- Exercise material:
--

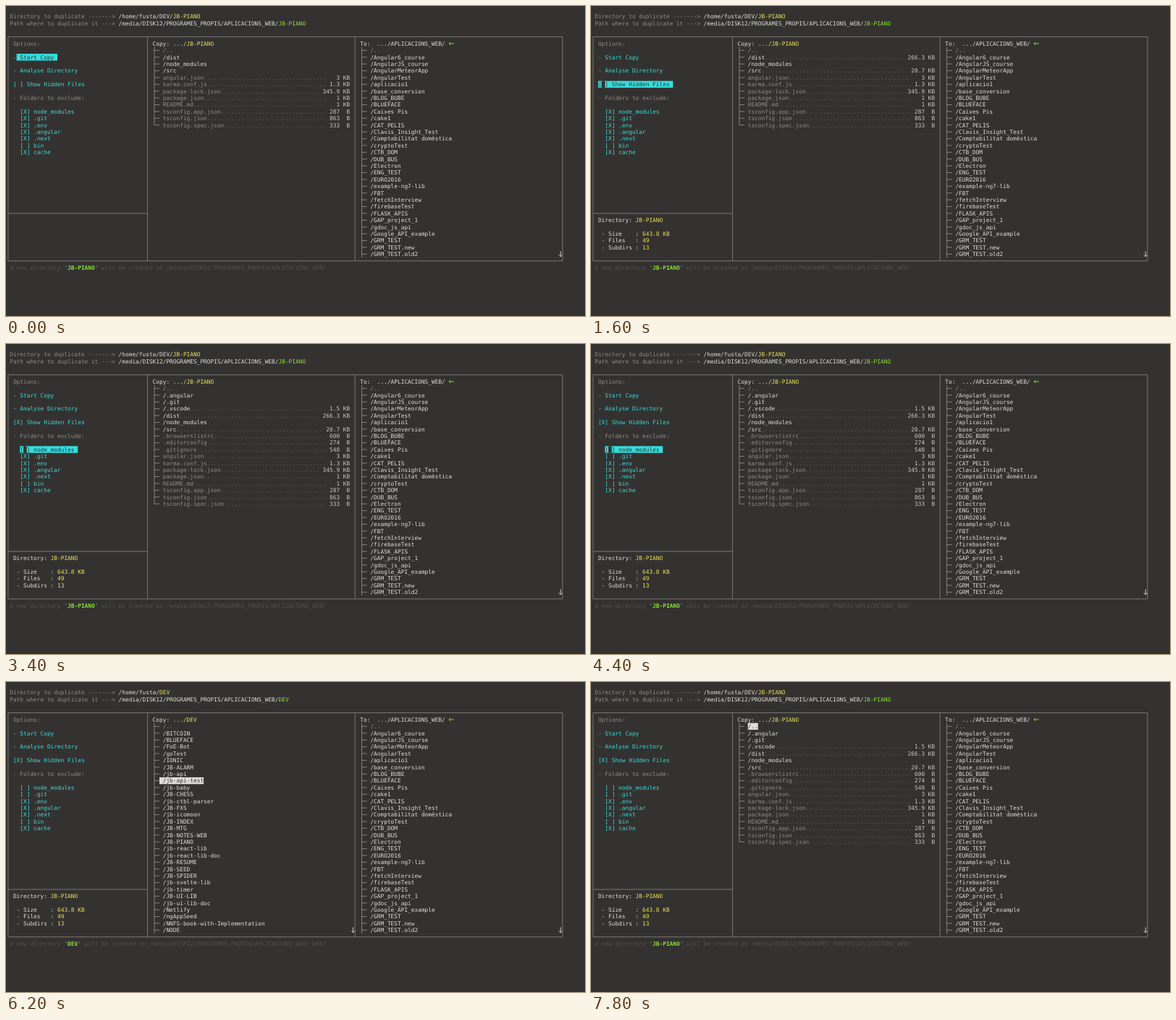
These frames come from a looping animation (800 px wide and 429 px high, 8 s). An HTML page with a canvas:

```html
<!DOCTYPE html>
<html lang="en">
<head>
<meta charset="utf-8">
<title>Directory copy tool</title>
<style>
  html, body { margin: 0; width: 100%; height: 100%; overflow: hidden; background: #343230; }
  canvas { display: block; }
</style>
</head>
<body>
<canvas id="stage" width="800" height="429"></canvas>
<script>
const ctx = document.getElementById('stage').getContext('2d');
const LOOP = 8000, STEP = 200;
const CELL_W = 4.7, CELL_H = 9.4;
const BG = '#343230', WHITE = '#e0deda', GRAY = '#8e8c88', FAINT = '#53514e', LINE = '#817f7b',
      CYAN = '#34dede', YELLOW = '#ece35a', LIME = '#8ae234', OLIVE = '#8b8a55';
const FONT = '7.8px "DejaVu Sans Mono", "Noto Sans Mono", monospace';

const TARGET = '/media/DISK12/PROGRAMES_PROPIS/APLICACIONS_WEB/';
const EXCLUDES = ['node_modules', '.git', '.env', '.angular', '.next', 'bin', 'cache'];
const TARGET_DIRS = `Angular6_course,AngularJS_course,AngularMeteorApp,AngularTest,aplicacio1,base_conversion,BLOG_BUBE,BLUEFACE,Caixes Pis,cake1,CAT_PELIS,Clavis_Insight_Test,Comptabilitat domèstica,cryptoTest,CTB_DOM,DUB_BUS,Electron,ENG_TEST,EURO2016,example-ng7-lib,FBT,fetchInterview,firebaseTest,FLASK_APIS,GAP_project_1,gdoc_js_api,Google_API_example,GRM_TEST,GRM_TEST.new,GRM_TEST.old2`.split(',');
const DEV_DIRS = `BITCOIN,BLUEFACE,FoE-Bot,goTest,IONIC,JB-ALARM,jb-api,jb-api-test,jb-baby,JB-CHESS,jb-ctbl-parser,JB-FXS,jb-icomoon,JB-INDEX,JB-MTG,JB-NOTES-WEB,JB-PIANO,jb-react-lib,jb-react-lib-doc,JB-RESUME,JB-SEED,JB-SPIDER,jb-svelte-lib,jb-timer,JB-UI-LIB,jb-ui-lib-doc,Netlify,ngAppSeed,NNFS-book-with-Implementation,NODE`.split(',');
const PROJECT = [
  ['/.angular'], ['/.git'], ['/.vscode', '1.5 KB'], ['/dist', '266.3 KB'], ['/node_modules'],
  ['/src', '20.7 KB'], ['.browserslistrc', '600  B'], ['.editorconfig', '274  B'],
  ['.gitignore', '548  B'], ['angular.json', '3 KB'], ['karma.conf.js', '1.3 KB'],
  ['package-lock.json', '345.9 KB'], ['package.json', '1 KB'], ['README.md', '1 KB'],
  ['tsconfig.app.json', '287  B'], ['tsconfig.json', '863  B'], ['tsconfig.spec.json', '333  B']
];
const asFolders = names => names.map(name => ['/' + name]);

const colX = col => 0.5 + col * CELL_W;
const rowY = row => 5 + row * CELL_H;
const midX = col => colX(col + 0.5);

function text(col, row, string, color) {
  ctx.fillStyle = color;
  [...string].forEach((char, i) => {
    if (char !== ' ') ctx.fillText(char, midX(col + i), rowY(row) + 2.8);
  });
}

function fillCells(col, row, count, color) {
  ctx.fillStyle = color;
  ctx.fillRect(colX(col), rowY(row) - CELL_H / 2, count * CELL_W, CELL_H);
}

function line(color, ...points) {
  ctx.strokeStyle = color;
  ctx.beginPath();
  points.forEach(([x, y]) => ctx.lineTo(x, y));
  ctx.stroke();
}

function downArrow(col) {
  const x = midX(col) + 2, y = rowY(36);
  line(WHITE, [x, y - 4], [x, y + 3.5]);
  line(WHITE, [x - 2.3, y + 1], [x, y + 3.5], [x + 2.3, y + 1]);
}

function frame() {
  const left = midX(0), right = midX(163), top = rowY(4), bottom = rowY(37);
  line(LINE, [left, top], [right, top], [right, bottom], [left, bottom], [left, top]);
  for (const col of [41, 102]) line(LINE, [midX(col), top], [midX(col), bottom]);
  line(LINE, [left, rowY(30)], [midX(41), rowY(30)]);
}

function tree(col, items, { showFolderSizes, pick = -1, pickOffset = 2, scrolls }) {
  [['/..'], ...items].forEach(([name, size], i, all) => {
    const row = 6 + i, y = rowY(row), x = midX(col);
    const isFolder = name[0] === '/', isLast = i === all.length - 1 && !scrolls;
    line(GRAY, [x, y - CELL_H / 2], [x, isLast ? y : y + CELL_H / 2]);
    line(GRAY, [x, y], [colX(col + 2), y]);

    if (i === pick) fillCells(col + pickOffset, row, name.length + 3 - pickOffset, WHITE);
    text(col + 3, row, name, i === pick ? BG : isFolder && i ? WHITE : GRAY);

    if (size && (!isFolder || showFolderSizes)) {
      const start = col + 3 + name.length, sizeCol = 101 - size.length;
      text(start, row, '.'.repeat(Math.min(94, sizeCol - 1) - start), '#65635f');
      text(sizeCol, row, size, '#cbc9c5');
    }
  });
}

function action(row, label, selected) {
  text(2, row, '-', CYAN);
  if (selected) fillCells(3, row, label.length + 2, CYAN);
  text(4, row, label, selected ? BG : CYAN);
}

function checkbox(col, row, label, checked, selected) {
  const color = selected ? BG : CYAN;
  if (selected) {
    fillCells(col, row, label.length + 5, CYAN);
    fillCells(col + 1, row, 1, BG);
  }
  text(col, row, '[ ] ' + label, color);
  if (checked) text(col + 1, row, 'X', CYAN);
}

// Value of the last [start, value] pair already reached
const latest = (t, pairs) => pairs.filter(([start]) => t >= start).pop()[1];

function stateAt(t) {
  const presses = Math.floor((t - 5400) / STEP);
  const picked = presses > 0 ? Math.min(17, 1 + Math.floor((presses - 1) * 2.6)) : 0;
  return {
    cursor: latest(t, [[0, 7], [600, 9], [1400, 11], [2600, 15], [3800, 16], [4200, 15], [4800, -1]]),
    analysed: t >= 1000,
    hidden: t >= 1800,
    unchecked: { node_modules: t >= 3000, '.git': t >= 4000, bin: true },
    inDev: t >= 5200 && t < 7400,
    pick: t < 4800 ? -1 : t < 7400 ? picked : 0,
    pickOffset: t < 7400 ? 2 : 3
  };
}

function drawOptions(s) {
  text(2, 5, 'Options:', GRAY);
  action(7, 'Start Copy', s.cursor === 7);
  action(9, 'Analyse Directory', s.cursor === 9);
  checkbox(2, 11, 'Show Hidden Files', s.hidden, s.cursor === 11);
  text(2, 13, '- Folders to exclude:', GRAY);
  EXCLUDES.forEach((name, i) => checkbox(4, 15 + i, name, !s.unchecked[name], s.cursor === 15 + i));

  if (!s.analysed) return;
  text(2, 31, 'Directory:', WHITE);
  text(13, 31, 'JB-PIANO', YELLOW);
  [['Size', '643.8 KB'], ['Files', '49'], ['Subdirs', '13']].forEach(([label, value], i) => {
    text(3, 33 + i, '- ' + label.padEnd(8) + ':', WHITE);
    text(15, 33 + i, value, YELLOW);
  });
}

function drawFooter(name, inDev) {
  const end = 18 + name.length;
  ctx.font = 'italic ' + FONT;
  text(1, 38, 'A new directory', FAINT);
  text(end + 2, 38, 'will be created on ' + TARGET + (inDev ? '_WEB/' : ''), FAINT);
  ctx.font = 'bold ' + FONT;
  text(17, 38, "'", OLIVE);
  text(18, 38, name, LIME);
  text(end, 38, "'", OLIVE);
  ctx.font = FONT;
}

function draw(t) {
  const s = stateAt(t), name = s.inDev ? 'DEV' : 'JB-PIANO';
  ctx.fillStyle = BG;
  ctx.fillRect(0, 0, 800, 429);
  ctx.font = FONT;
  ctx.textAlign = 'center';
  ctx.textRendering = 'geometricPrecision';
  ctx.lineWidth = 0.9;

  const home = s.inDev ? '/home/fusta/' : '/home/fusta/DEV/';
  text(1, 1, 'Directory to duplicate ------->', GRAY);
  text(33, 1, home, WHITE);
  text(33 + home.length, 1, name, YELLOW);
  text(1, 2, 'Path where to duplicate it --->', GRAY);
  text(33, 2, TARGET, WHITE);
  text(33 + TARGET.length, 2, name, LIME);

  frame();
  drawOptions(s);

  text(43, 5, 'Copy:', WHITE);
  text(49, 5, '.../' + name, YELLOW);
  const project = PROJECT.filter(([file]) => s.hidden || !/^\/?\./.test(file));
  tree(43, s.inDev ? asFolders(DEV_DIRS) : project, {
    showFolderSizes: s.analysed, pick: s.pick, pickOffset: s.pickOffset, scrolls: s.inDev
  });
  if (s.inDev) downArrow(101);

  text(104, 5, 'To:  .../APLICACIONS_WEB/', WHITE);
  const arrowX = 612, arrowY = rowY(5);
  line(LIME, [arrowX, arrowY], [arrowX + 7, arrowY]);
  line(LIME, [arrowX + 2.3, arrowY - 2], [arrowX, arrowY], [arrowX + 2.3, arrowY + 2]);
  tree(104, asFolders(TARGET_DIRS), { scrolls: true });
  downArrow(162);

  drawFooter(name, s.inDev);
}

function tick() {
  draw(performance.now() % LOOP);
  requestAnimationFrame(tick);
}
tick();
</script>
</body>
</html>
```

--

Make a list of all lines in the data that contain "cursor".

    cursor: latest(t, [[0, 7], [600, 9], [1400, 11], [2600, 15], [3800, 16], [4200, 15], [4800, -1]]),
  action(7, 'Start Copy', s.cursor === 7);
  action(9, 'Analyse Directory', s.cursor === 9);
  checkbox(2, 11, 'Show Hidden Files', s.hidden, s.cursor === 11);
  EXCLUDES.forEach((name, i) => checkbox(4, 15 + i, name, !s.unchecked[name], s.cursor === 15 + i));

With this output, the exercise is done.